Helping young people into work
This was published under the 2010 to 2015 Conservative and Liberal Democrat coalition government
Helping young people into work – support available, real life stories, information for employers and other supporting documents.
If you’re an employer looking for ways to help young people into work, find out what help is available for employers.
If you’re 18 to 24 years old and out of work, help and support is available from many different places.
A good place to start is your local Jobcentre Plus. A work coach can give you information about programmes to help you prepare for, find and stay in work. You can also get help with moving from benefits to work.
You can search for job vacancies online, talk to local recruitment agencies or even try contacting employers direct.
If you’re looking for advice about careers or other options, then your local Jobcentre can put you in touch with a careers adviser. You can also visit the National Careers Service website.
Social media can be a great way to keep in touch with vacancies or other support - follow your local Jobcentre on Twitter, or follow employers that you’d like to work for. You can also use hashtags to see what’s being shared on Twitter, such as #jobs, #vacancies or #careers.
You can search #getbritainworking for latest news from DWP.
Read how some employers, a minister, a dragon and an inspirational footballer came together to talk to young jobseekers. Check our #talkingyouth Storify feed.
Want to gain experience, pick up new skills and make your CV stand out from the crowd? Improve your chances of finding work, through work experience, volunteering and work trials.
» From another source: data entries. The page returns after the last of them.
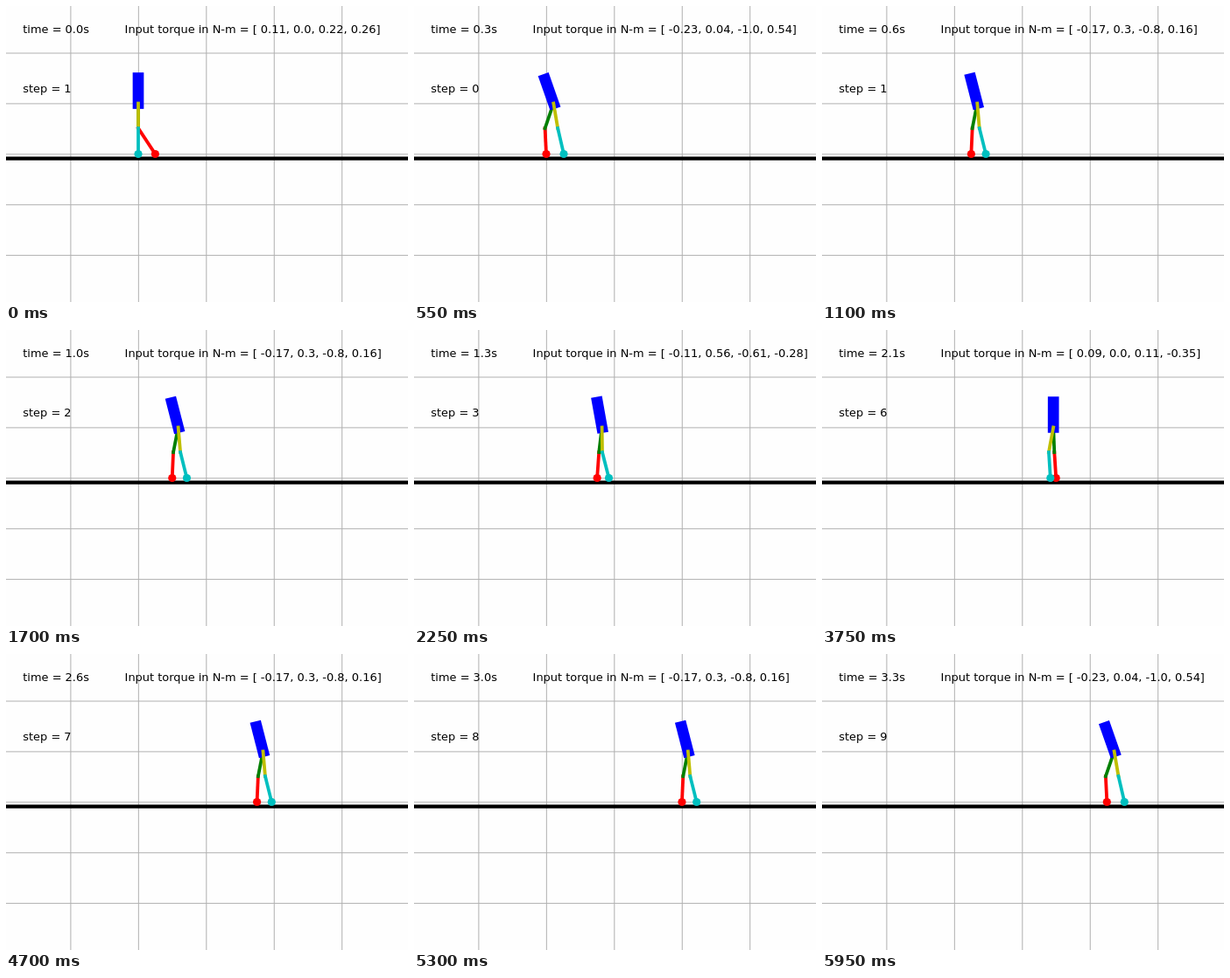
These frames come from a looping animation (459x339 px, 6000 ms). An HTML page with a canvas:

```html
<!DOCTYPE html>
<html lang="en">
<head>
<meta charset="utf-8">
<title>Biped walk</title>
<style>
html, body { margin: 0; width: 100%; height: 100%; overflow: hidden; background: #fefefe; }
canvas { display: block; }
</style>
</head>
<body>
<canvas id="stage" width="459" height="339"></canvas>
<script>
const ctx = document.getElementById('stage').getContext('2d');
const FRAME_MS = 50, FRAMES = 120, PER_STEP = 12, STRIDE = 19.37;
const ORIGIN = 151, HIP_Y = 111.5, KNEE_Y = 140, FOOT_Y = 169.5, TORSO = 29;

// Each step repeats one gait; v runs from about -1 to 1 within a step.
function walkingPose(frame) {
  const step = Math.floor(frame / PER_STEP), phase = frame % PER_STEP;
  const v = (phase - 6) / 5;
  const foot = ORIGIN + STRIDE * step;
  const hip = foot + 1.42 * phase - 7.3;
  const swing = foot + 3.3 * phase - 16.3;
  return {
    step, foot, hip, swing,
    knee: (foot + hip) / 2 - (4 + 1.6 * v) * v ** 4,
    swingKnee: (swing + hip) / 2 - 5 + 4 * v * v,
    lean: (-1.8 - 8.5 * v - 9 * v * v) * Math.PI / 180,
    torque: [
      0.02 - 0.17 * v - 0.08 * v * v,
      0.56 * Math.exp(-(((v - 0.6) / 0.25) ** 2)),
      -0.17 - 0.6 * v - 0.23 * v * v,
      0.07 + 0.06 * v + 0.43 * Math.cos(6 * v)
    ]
  };
}

// The walk starts upright, with the stance foot already one stride ahead.
function startPose() {
  return { ...walkingPose(0), step: 1, foot: ORIGIN + STRIDE, hip: ORIGIN, knee: ORIGIN,
           swingKnee: ORIGIN, swing: ORIGIN, lean: 0 };
}

function line(color, width, x1, y1, x2, y2) {
  ctx.strokeStyle = color;
  ctx.lineWidth = width;
  ctx.beginPath();
  ctx.moveTo(x1, y1);
  ctx.lineTo(x2, y2);
  ctx.stroke();
}

function dot(color, x) {
  ctx.fillStyle = color;
  ctx.beginPath();
  ctx.arc(x, FOOT_Y, 4.6, 0, 2 * Math.PI);
  ctx.fill();
}

function number(v) {
  const n = +v.toFixed(2);
  return Number.isInteger(n) ? n.toFixed(1) : String(n);
}

function drawAxes() {
  ctx.fillStyle = '#fefefe';
  ctx.fillRect(0, 0, 459, 339);
  ctx.lineCap = 'butt';
  for (let i = 0; i < 5; i++) {
    const x = 73.9 + 77.45 * i, y = 54 + 57.9 * i;
    line('#b0b0b0', 1, x, 0, x, 339);
    line('#b0b0b0', 1, 0, y, 459, y);
  }
  line('#000', 4.2, 0, 174.7, 459, 174.7);
}

function drawWalker(p) {
  ctx.lineCap = 'square';
  line('#f00', 3.8, p.foot, FOOT_Y, p.knee, KNEE_Y);
  dot('#f00', p.foot);
  line('#008000', 3.8, p.knee, KNEE_Y, p.hip, HIP_Y);
  line('#00f', 12.7, p.hip, HIP_Y,
       p.hip + TORSO * Math.sin(p.lean), HIP_Y - TORSO * Math.cos(p.lean));
  line('#bfbf00', 3.8, p.hip, HIP_Y, p.swingKnee, KNEE_Y);
  line('#00bfbf', 3.8, p.swingKnee, KNEE_Y, p.swing, FOOT_Y);
  dot('#00bfbf', p.swing);
}

function draw(frame) {
  const p = frame ? walkingPose(frame) : startPose();
  drawAxes();
  drawWalker(p);
  ctx.fillStyle = '#000';
  ctx.font = '12.95px "DejaVu Sans", sans-serif';
  ctx.fillText(`time = ${(frame * 0.028).toFixed(1)}s`, 19.3, 31);
  ctx.fillText(`step = ${p.step}`, 19.3, 99.4);
  ctx.fillText(`Input torque in N-m = [ ${p.torque.map(number).join(', ')}]`, 135.6, 31);
}

const start = performance.now();
function tick() {
  draw(Math.floor((performance.now() - start) / FRAME_MS) % FRAMES);
  requestAnimationFrame(tick);
}
tick();
</script>
</body>
</html>
```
Watch our work experience video to find out more.
Sector-based work academies combine training, work experience and a guaranteed interview for a job. Each academy focuses on a specific type of job, such as hospitality or construction. Watch our video to see how an academy works.
An apprenticeship combines on the job training with studying. You gain valuable skills and experience and earn a salary at the same time. Find out more about apprenticeships and how to sign up.
Start your own business
If you have a great business idea, and you’re unemployed, then you can get help to start your own business through the New Enterprise Allowance. This offers advice from a business mentor and financial support to get you started.
The Wage Incentive was withdrawn 6 August 2014. Work experience, sector-based work academies, work trials and Apprenticeships are all still available. Extra funding is being allocated for a range of initiatives that will be available over the next few months to further support young people in finding work. More details to follow.
Real life stories
If you’ve started a new job then why not share your #firstday with the world - post a photo or some thoughts online. Check the most recent #firstday messages on Twitter.
Recruiting? Get trained staff through a sector-based work academy
See how an academy works on You Tube.
Offer work experience to a young person and your business could benefit
Find out more about offering work experience on You Tube.
Find out about other government support for small businesses and read about those who have already benefited from it at the Business is GREAT Britain website.
The government is tackling youth unemployment with support from a range of employers, trade bodies, stakeholders and other partners. This includes CBI Action for Jobs.
- Promotional material
Published: 25 April 2014
Updated: 6 August 2014
- Removed wage incentive content.
- Added wording about Wage incentive being withdrawn from 6 August.
- Added a link to the #talkingyouth event Storify feed.
- First published.